Image result for major lance curtis mayfieldAll but one of Lance’s 45s were written by his friend Curtis Mayfield. Curtis’ own group, the Impressions, were signed to ABC but it was at Okeh where he served his apprenticeship. With his school friends the Butler brothers, Jerry & Billy, he worked out how the simple gospel tunes from their church worked just fine when transposed to idealized teen romance or imagined dances. From the more experienced Davis & Pate he learned stuff, music stuff & business stuff. He was provided with an environment where he did not have to tout his songs around, where he got paid & where he had to sell some records. The glorious “Rhythm” was Okeh 7203 & here is #7204.

Now I don’t want to overstate my case here but Walter Jackson has never failed to hit the spot since that first Okeh selection I bought in the olden days. In the 60s alone there were so many outstanding voices, those obvious ones you take for granted like Otis, Marvin, Aretha & Al Green. Walter Jackson’s smooth, dramatic & powerful vocals are distinctive &, in these golden Okeh years, were of a quality to match the greats. Walter was a Image result for walter jacksoncrooner with soul. When I first heard his version of “My Ship Is Comin’ In” (a hit for the Walker Brothers) it was like…so that’s how that song goes…perfect. His later work does drift to the middle of the road but the Okeh team ensured that his ballads had balls & while the songs were not hits they are classics. “Welcome Home”, a best of collection from these years will make your life better.

I did not know that Walter had suffered polio as a child & had to use crutches. The only Y-Tube clip is from the late-70s & has no sound. At a time when Chicago soul was young & quite wonderfully gauche he brought a polish & authority to songs like “It’s All Over” while the budding “Iceman”, Jerry Butler, was watching carefully & taking notes.

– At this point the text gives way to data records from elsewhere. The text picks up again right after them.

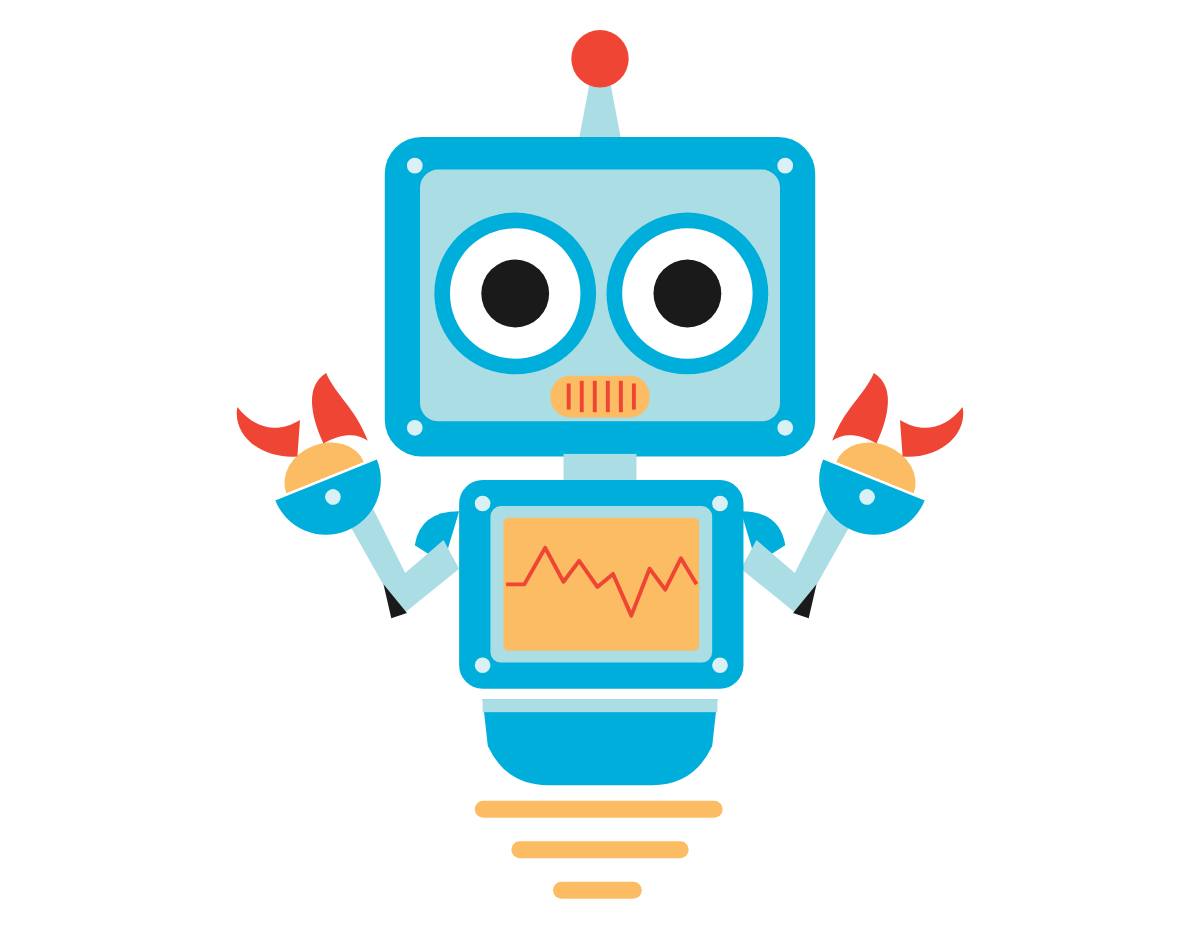
<!DOCTYPE html>
<html lang="en">
<head>
<meta charset="utf-8">
<title>Friendly Robot</title>
<style>
  :root {
    --robot-blue: #00aedb;
    --panel-blue: #abdde5;
    --bolt-light: #d9f1f5;
    --signal-red: #ef4535;
    --warm-orange: #fcbc63;
    --pupil-black: #1a1a1a;
    --eye-white: #ffffff;
    --page-bg: #ffffff;
  }
  html, body {
    margin: 0;
    padding: 0;
    width: 1200px;
    height: 930px;
    overflow: hidden;
    background: var(--page-bg);
  }
  .robot-illustration {
    display: block;
    width: 1200px;
    height: 930px;
  }
</style>
</head>
<body>
<svg class="robot-illustration" viewBox="0 0 920 713" role="img" aria-label="Cartoon robot waving both claw hands">
  <defs>
    <circle id="bolt" r="6" fill="var(--bolt-light)"/>
    <g id="eye">
      <circle r="62" fill="var(--robot-blue)"/>
      <circle r="50" fill="var(--eye-white)"/>
      <circle r="26" fill="var(--pupil-black)"/>
    </g>
    <g id="arm">
      <path d="M352 392 Q322 392 318 418 L340 432 Z" fill="var(--robot-blue)"/>
      <path d="M340 414 L296 452 L310 470 L352 436 Z" fill="var(--panel-blue)"/>
      <path d="M296 452 L262 392 L282 382 L312 442 Z" fill="var(--panel-blue)"/>
      <path d="M294 448 L312 470 L300 474 Z" fill="var(--pupil-black)"/>
      <g transform="rotate(-22 250 368)">
        <path d="M208 368 A42 42 0 0 0 292 368 Z" fill="var(--robot-blue)"/>
        <path d="M218 366 A32 26 0 0 1 282 366 Z" fill="var(--warm-orange)"/>
        <circle cx="250" cy="382" r="6" fill="var(--bolt-light)"/>
      </g>
      <path d="M228 350 C198 352 178 332 182 312 C196 330 214 332 230 322 Z" fill="var(--signal-red)"/>
      <path d="M248 340 C238 318 234 296 250 286 C258 304 272 312 282 338 C274 332 262 332 248 340 Z" fill="var(--signal-red)"/>
    </g>
  </defs>

  <g class="antenna">
    <path d="M452 64 L468 64 L476 106 L444 106 Z" fill="var(--panel-blue)"/>
    <circle cx="460" cy="45" r="22" fill="var(--signal-red)"/>
  </g>

  <g class="arms">
    <use href="#arm"/>
    <use href="#arm" transform="translate(920 0) scale(-1 1)"/>
  </g>

  <g class="head">
    <rect x="295" y="105" width="330" height="245" rx="28" fill="var(--robot-blue)"/>
    <rect x="322" y="130" width="276" height="193" rx="14" fill="var(--panel-blue)"/>
    <use href="#bolt" x="318" y="127"/>
    <use href="#bolt" x="602" y="127"/>
    <use href="#bolt" x="318" y="328"/>
    <use href="#bolt" x="602" y="328"/>
    <use href="#eye" x="395" y="225"/>
    <use href="#eye" x="527" y="225"/>
    <g class="mouth">
      <rect x="422" y="288" width="76" height="32" rx="15" fill="var(--warm-orange)"/>
      <g stroke="var(--signal-red)" stroke-width="3">
        <line x1="436" y1="294" x2="436" y2="314"/>
        <line x1="446" y1="292" x2="446" y2="316"/>
        <line x1="456" y1="292" x2="456" y2="316"/>
        <line x1="466" y1="292" x2="466" y2="316"/>
        <line x1="476" y1="292" x2="476" y2="316"/>
        <line x1="486" y1="294" x2="486" y2="314"/>
      </g>
    </g>
  </g>

  <rect class="neck" x="432" y="348" width="56" height="24" fill="var(--panel-blue)"/>

  <g class="torso">
    <rect x="352" y="368" width="218" height="160" rx="18" fill="var(--robot-blue)"/>
    <rect x="376" y="388" width="170" height="120" rx="8" fill="var(--panel-blue)"/>
    <rect x="386" y="397" width="150" height="102" rx="4" fill="var(--warm-orange)"/>
    <polyline points="388,448 402,448 418,420 432,446 444,430 458,450 470,440 484,472 498,436 510,452 522,428 534,448"
      fill="none" stroke="var(--signal-red)" stroke-width="3" stroke-linejoin="round"/>
    <use href="#bolt" x="370" y="386"/>
    <use href="#bolt" x="552" y="386"/>
    <use href="#bolt" x="370" y="510"/>
    <use href="#bolt" x="552" y="510"/>
  </g>

  <g class="base">
    <path d="M370 536 L550 536 L546 572 Q532 602 500 602 L420 602 Q388 602 374 572 Z" fill="var(--robot-blue)"/>
    <rect x="370" y="536" width="180" height="10" fill="var(--panel-blue)"/>
  </g>

  <g class="hover-lines" fill="var(--warm-orange)">
    <rect x="364" y="614" width="190" height="13" rx="6.5"/>
    <rect x="392" y="645" width="136" height="13" rx="6.5"/>
    <rect x="424" y="676" width="68" height="13" rx="6.5"/>
  </g>
</svg>
</body>
</html>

Image result for billy butler and the enchantersBilly Butler & the Enchanters were the Junior Impressions of the label. Billy was signed as a teenager. While his older brother was over at Vee Jay Records, recording a mix of Mayfield & standards, he was happy to go with the sweet harmonies, the uptempo, punchy Latin touches that were coming to be recognised as the trademarks of Chicago soul. “I Can’t Work No Longer” was the biggest of a number of releases that were almost trial runs for Curtis, checking out what worked & what didn’t. However successful you can dance to every second of every one of them.

Okeh was never going to be a true rival to Motown or Stax because the major players were on contract & had an eye on their futures. In 1965 Carl Davis, who had continued to work with Gene Chandler, another Chicago great, joined Brunswick where he orchestrated the comeback of Jackie Wilson (Davis produced “Higher & Higher”) & had other hits. Curtis & Pate were now confident that the Impressions were ready for prime time. They concentrated on & succeeded in making the band one of the most influential African American acts of the decade. Later both Davis & Mayfield ran their own labels out of their home city.

Okeh survived for a couple of more years. Walter Jackson hung around & there was a new infusion of energy from rock and roller Larry Williams. Williams, writer of some classic songs brought old hand Little Richard along with young gun Johnny Guitar Watson. The Williams/Watson collaborations are fine examples of energetic soul. It was though, impossible to emulate that short, special period when young men with music on their minds created the soul sound we now associate with their sweet home Chicago.